Truck Accident FAQ
San Diego Truck Accident Attorneys — (619) 236-9696
At Simpson Law Group, we believe that a strong truck accident claim starts with understanding some of the basics and details about truck accidents in general. Our San Diego personal injury lawyers have compiled and answered a helpful list of frequently asked questions regarding truck accidents. Be sure to give it a review if you have recently been in a truck accident and do not know what to do next or where to turn for help.
If you know that you require our legal assistance right away, we encourage you to contact us at any time. Our number – (619) 236-9696 – can be called 24 hours a day, 7 days a week. We also offer free case evaluations to all inquiring parties.
Frequently asked questions about truck accidents include:
It all comes down to physics and the truck’s braking ability, or lack thereof. The average sedan weighs maybe 4,000 pounds at max, but a commercial truck can weigh up to 80,000 pounds. When something that heavy travels at highway speeds, it takes a massive amount of force to bring it to a gradual stop. Failing to stop throws a huge amount of energy into whatever is in its way.
When speaking of a truck accident, the term “commercial truck” is often used to describe the vehicle, but it can be synonymous with “big rig,” “18-wheeler,” and “tractor trailer.” Think of one of the large trucks you have seen plenty of times rolling down the highway with a giant rectangular trailer behind it. That is a commercial truck, and it requires a special “commercial license” to legally operate.
After actor-comedian Tracy Morgan was seriously injured in an accident with a Wal-Mart tractor trailer, it was determined that truck driver exhaustion was to blame. Trucking companies are allowed to schedule truckers 14 hours a day with 11 hours behind the wheel; each week, a trucker can be scheduled for up to 70 or 80 hours. If the truck driver never has to travel far – more than 100 air-miles – they can be expected to work even more. With this in mind, it is not a surprise that truck driver exhaustion is a real threat to motorists.
Many people who need to file a truck accident claim run into an immediate obstacle: who is actually to blame for what happened? In many cases, the trucker is not the only party liable for damages, as their shift supervisor, maintenance crews who work on the truck, the parent company, and load crews can all be partially liable.
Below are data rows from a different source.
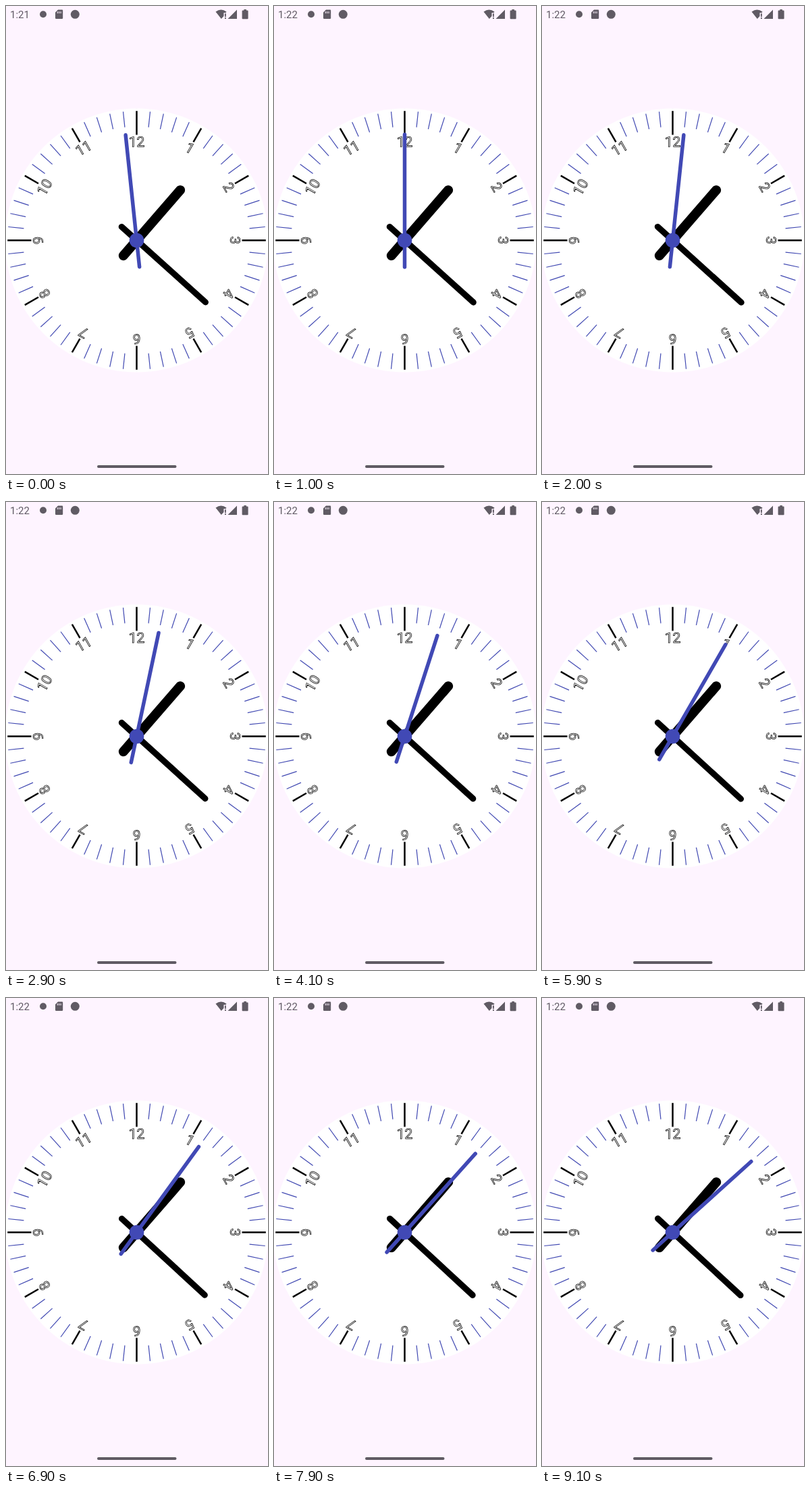
An HTML page for the animation above (9700 ms loop, 388 by 692 pixels).

```html
<!DOCTYPE html>
<html lang="en">
<head>
<meta charset="utf-8">
<title>Analog clock</title>
<style>
  html, body { margin: 0; width: 100%; height: 100%; overflow: hidden; background: #fef4ff; }
  svg { display: block; width: 388px; height: 692px; }
  .status { fill: #605b64; }
  .status text { font: 15px Roboto, sans-serif; }
  .tick { stroke: #4149b2; stroke-width: 1.2; }
  .hour { stroke: #000; stroke-width: 2.5; }
  .digit { font: 21px Roboto, sans-serif; text-anchor: middle; fill: none; stroke: #000; stroke-width: .75; }
  .hand { stroke: #000; stroke-linecap: round; }
  .accent { stroke: #4149b5; }
</style>
</head>
<body>
<svg viewBox="0 0 388 692">
  <rect width="388" height="692" fill="#fef4ff"/>
  <g class="status">
    <text id="time" x="6" y="18">1:21</text>
    <circle cx="55" cy="12.3" r="5"/>
    <path d="M77 5.5h6q1.200 0 1.200 1.200v11q0 1.300-1.300 1.300h-8.600q-1.300 0-1.300-1.300v-8.200z"/>
    <path d="M76.300 8v3M78.700 8v3M81.100 8v3" stroke="#fef4ff" stroke-width="1"/>
    <circle cx="102.300" cy="12.300" r="6.500"/>
    <path d="M310.500 8.500Q318.500 2.500 326.500 8.500L325.500 10H322.500V15L318.800 19z"/>
    <path d="M324 11h1.800v5H324zM324 17h1.800v1.900H324z"/>
    <path d="M328.500 19L342 5.500V19z"/>
    <path d="M352.300 5h3.600v1.500h1.700q1 0 1 1v10.700q0 1-1 1h-7q-1 0-1-1V7.500q0-1 1-1h1.700z"/>
    <rect x="135" y="679" width="117.500" height="4" rx="2"/>
  </g>
  <g transform="translate(193.500 346.500)">
    <circle r="195" fill="#fff"/>
    <g id="dial"></g>
    <line id="hour" class="hand" y1="30" y2="-98.500" stroke-width="14"/>
    <line id="minute" class="hand" y1="30" y2="-137" stroke-width="9"/>
    <line id="second" class="hand accent" y1="39.500" y2="-156.500" stroke-width="5.500"/>
    <circle r="10.800" fill="#4149b5"/>
  </g>
</svg>
<script>
  const LOOP = 9700;
  const $ = id => document.getElementById(id);

  function add(tag, attrs, text = '') {
    const el = document.createElementNS('http://www.w3.org/2000/svg', tag);
    for (const key in attrs) el.setAttribute(key, attrs[key]);
    el.textContent = text;
    $('dial').append(el);
  }

  for (let i = 0; i < 60; i++) {
    const transform = `rotate(${i * 6})`;
    const isHour = i % 5 === 0;
    const inner = i % 15 === 0 ? 156 : 168;
    add('line', { class: isHour ? 'hour' : 'tick', y1: -191.3, y2: -inner, transform });
    if (isHour) add('text', { class: 'digit', y: 17.8 - inner, transform }, i / 5 || 12);
  }

  const turn = (id, deg) => $(id).setAttribute('transform', `rotate(${deg})`);
  let shown;

  function frame() {
    // Seconds past 1:22:00, ticking 900 ms into the loop
    const sec = Math.floor((performance.now() % LOOP - 900) / 1000);
    if (sec !== shown) {
      shown = sec;
      const min = 22 + sec / 60;
      turn('second', sec * 6);
      turn('minute', min * 6);
      turn('hour', 30 + min / 2);
      $('time').textContent = '1:' + Math.floor(min);
    }
    requestAnimationFrame(frame);
  }
  frame();
</script>
</body>
</html>
```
Before filing a claim, it is highly advised that you consult with a personal injury lawyer first.
Although a commercial truck may look like one enormous vehicle, like a bus, it is actually comprised of a tractor – the cab the driver sits in – that pulls a trailer – the rectangular container filled with freight. If the cargo within the trailer is not balanced, or if the trucker takes too sharp of a turn, the commercial truck can fold at the hinge that connects the tractor to the trailer, also known as jackknifing. When a truck jackknifes, the trailer can swing out of control into all adjacent lanes and completely block traffic.
Possibly. The details of how the truck accident occurred will largely determine who is liable for damage caused by spilled hazardous or toxic materials. In general, the shipper or manufacturer of the hazardous cargo must inform the trucking company of all the possible dangers and acceptable shipping and storage standards. If they do not, liability may be less on the truck and more on the chemical manufacturer.
Every commercial truck as a series of “no-zones” that are dangerous to remain in, as these are blind spots that a trucker virtually cannot see no matter what. No-zones include 20 feet in front of the cab, 30 feet behind the trailer, one lane to the left and slightly behind, and two lanes to the right and extending outward in a large cone. While it is common knowledge to stay out of blind spots, that doesn’t automatically put liability on a driver who is struck while driving there, especially since it is often necessary to stay in a no-zone, such as when passing or during heavy traffic.
It is illegal for anyone who operates a vehicle that requires a commercial license, such as any commercial truck or big rig, to do so with a blood alcohol concentration (BAC) level of 0.04% or more. This federal law, established by the Federal Motor Carrier Safety Administration (FMCSA), essentially makes it a criminal act for a truck driver to have a single drink before getting behind the wheel, as most people will reach 0.04% at least after only one beer or hard liquor shot. If it is determined that a truck driver was intoxicated at the time of a truck accident, the entirety of the liability could be placed on them.